This is a short description of how to setup Nagios Message Broker to work with your local Nagios installation.

Enabling Passive Checks

In order to enable passive checks in Nagios, you'll need to do the following:

  • Set accept_passive_service_checks directive to 1.
  • Set the passive_checks_enabled directive in your host and service definitions to 1.

Enabling External Commands

If you want to schedule service checks through Nagios Message Broker you have to enable external commands in Nagios.

In order to have Nagios process external commands, make sure you do the following:
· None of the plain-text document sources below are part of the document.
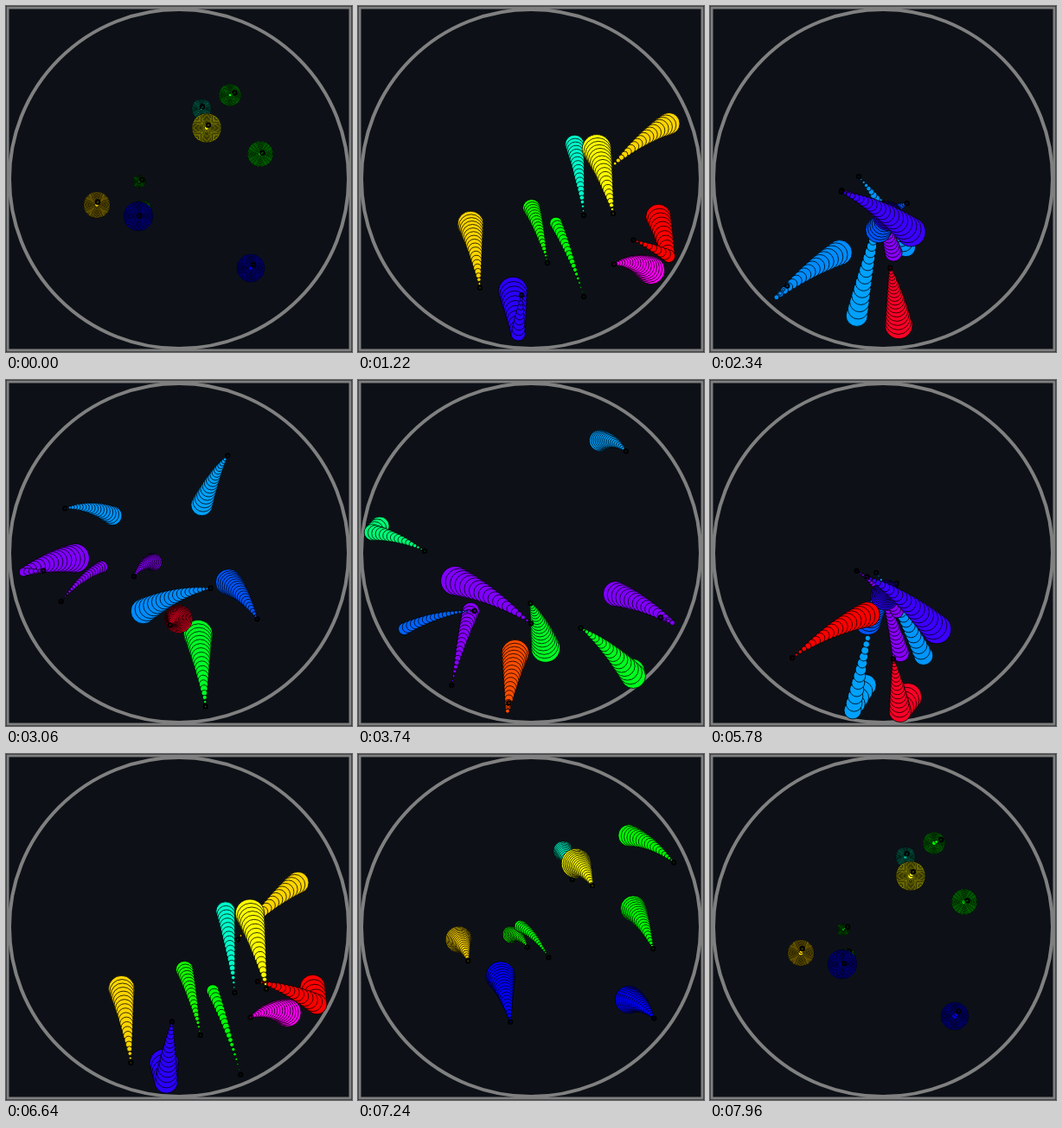
Write an HTML page with a canvas that moves like this. It is 400x400 px and loops after 8.06 s.

```html
<!DOCTYPE html>
<html>
<head>
<meta charset="utf-8">
<style>
html, body { margin: 0; width: 100%; height: 100%; overflow: hidden; background: #0d1117; }
canvas { display: block; }
</style>
</head>
<body>
<canvas id="stage" width="400" height="400"></canvas>
<script>
const ctx = document.getElementById('stage').getContext('2d');
const LOOP = 8060, STEP = 20, HALF = 200, LEAD = 2;
const GRAVITY = 0.107, TRAIL = 20, MID = 200, RIM = 196;

// Start state of a ball; each bounce takes the next hue.
const ball = (r, x, y, vx, vy, ...hues) => ({ r, path: simulate(r, x, y, vx, vy, hues) });

const balls = [
  ball(11, 226, 119, 0.556, -1.418, 168, 205, 148),
  ball(12.5, 259, 103, 2.72, -1.51, 120, 50, 202),
  ball(10, 158, 235, 0.968, -2.386, 115, 272),
  ball(15, 105, 230, 0.571, -1.85, 50, 220, 127),
  ball(7, 154, 203, 1.7, -1.26, 122, 272, 217),
  ball(16.8, 153, 243, 0.595, -0.376, 240, 250, 129),
  ball(16, 283, 303, 1.52, -2.02, 240, 302, 351, 18),
  ball(14.5, 294, 171, 1.21, -0.7, 120, 0, 207, 270),
  ball(16.8, 232, 141, 1, -1.8, 60, 254, 270),
];

// Free fall; at the rim a ball keeps its speed and heads for the middle.
function simulate(r, x, y, vx, vy, hues) {
  const path = [];
  let bounces = 0;
  for (let s = 0; s < HALF + LEAD; s++) {
    path.push({ x, y, hue: hues[bounces % hues.length] });
    x += vx;
    y += vy + GRAVITY / 2;
    vy += GRAVITY;
    const dx = MID - x, dy = MID - y, dist = Math.hypot(dx, dy);
    if (dist > RIM - r) {
      const speed = Math.hypot(vx, vy);
      vx = speed * dx / dist;
      vy = speed * dy / dist;
      bounces++;
    }
  }
  return path;
}

function circle(x, y, r) {
  ctx.beginPath();
  ctx.arc(x, y, r, 0, 2 * Math.PI);
}

function drawBall({ r, path }, s) {
  const head = path[s];
  ctx.fillStyle = `hsl(${head.hue}, 100%, 50%)`;
  ctx.strokeStyle = '#000';
  ctx.lineWidth = 0.8;
  for (let k = TRAIL - 1; k >= 0; k--) {
    const { x, y } = path[Math.max(0, s - k)];
    circle(x, y, r * (k + 1) / TRAIL);
    ctx.fill();
    ctx.stroke();
  }
  ctx.lineWidth = 2;
  circle(head.x, head.y, 2.2);
  ctx.stroke();
}

function draw(now) {
  const i = Math.min(2 * HALF - 2, Math.floor(now % LOOP / STEP));
  const s = LEAD + (i < HALF ? i : 2 * HALF - 1 - i);
  ctx.fillStyle = '#0d1117';
  ctx.fillRect(0, 0, 400, 400);
  ctx.strokeStyle = '#808080';
  ctx.lineWidth = 3;
  ctx.strokeRect(2, 2, 396, 396);
  ctx.lineWidth = 4;
  circle(MID, MID, RIM);
  ctx.stroke();
  for (const b of balls) drawBall(b, s);
}

const start = performance.now();
function tick() {
  draw(performance.now() - start);
  requestAnimationFrame(tick);
}
tick();
</script>
</body>
</html>
```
  • Enable external command checking with the check_external_commands option.
  • Set the frequency of command checks with the command_check_interval option.
  • Specify the location of the command file with the command_file option.
  • Setup proper permissions on the directory containing the external command file, as described in the quickstart guide.

Configure Nagios Message Broker

Nagios Message Broker uses a XML configuration file which defines the MBeans, JMX notifications, matchers and actions. See also the schema file for further information.

<?xml version="1.0" encoding="UTF-8"?>
<nmb:xmlConfiguration xmlns:nmb=""
            <nmb:serviceDescription>Test Process Service Check Result</nmb:serviceDescription>
            <nmb:pluginOutput>OK - Test</nmb:pluginOutput>
            <nmb:serviceDescription>Test Schedule Service Check Result</nmb:serviceDescription>

Note: A service definition must exist in Nagios before you can submit passive check results for it! Nagios will ignore all check results for services that had not been configured before it was last (re)started.

Running Nagios Message Broker

The Nagios Message Broker can either be run from the command line or as a service/daemon.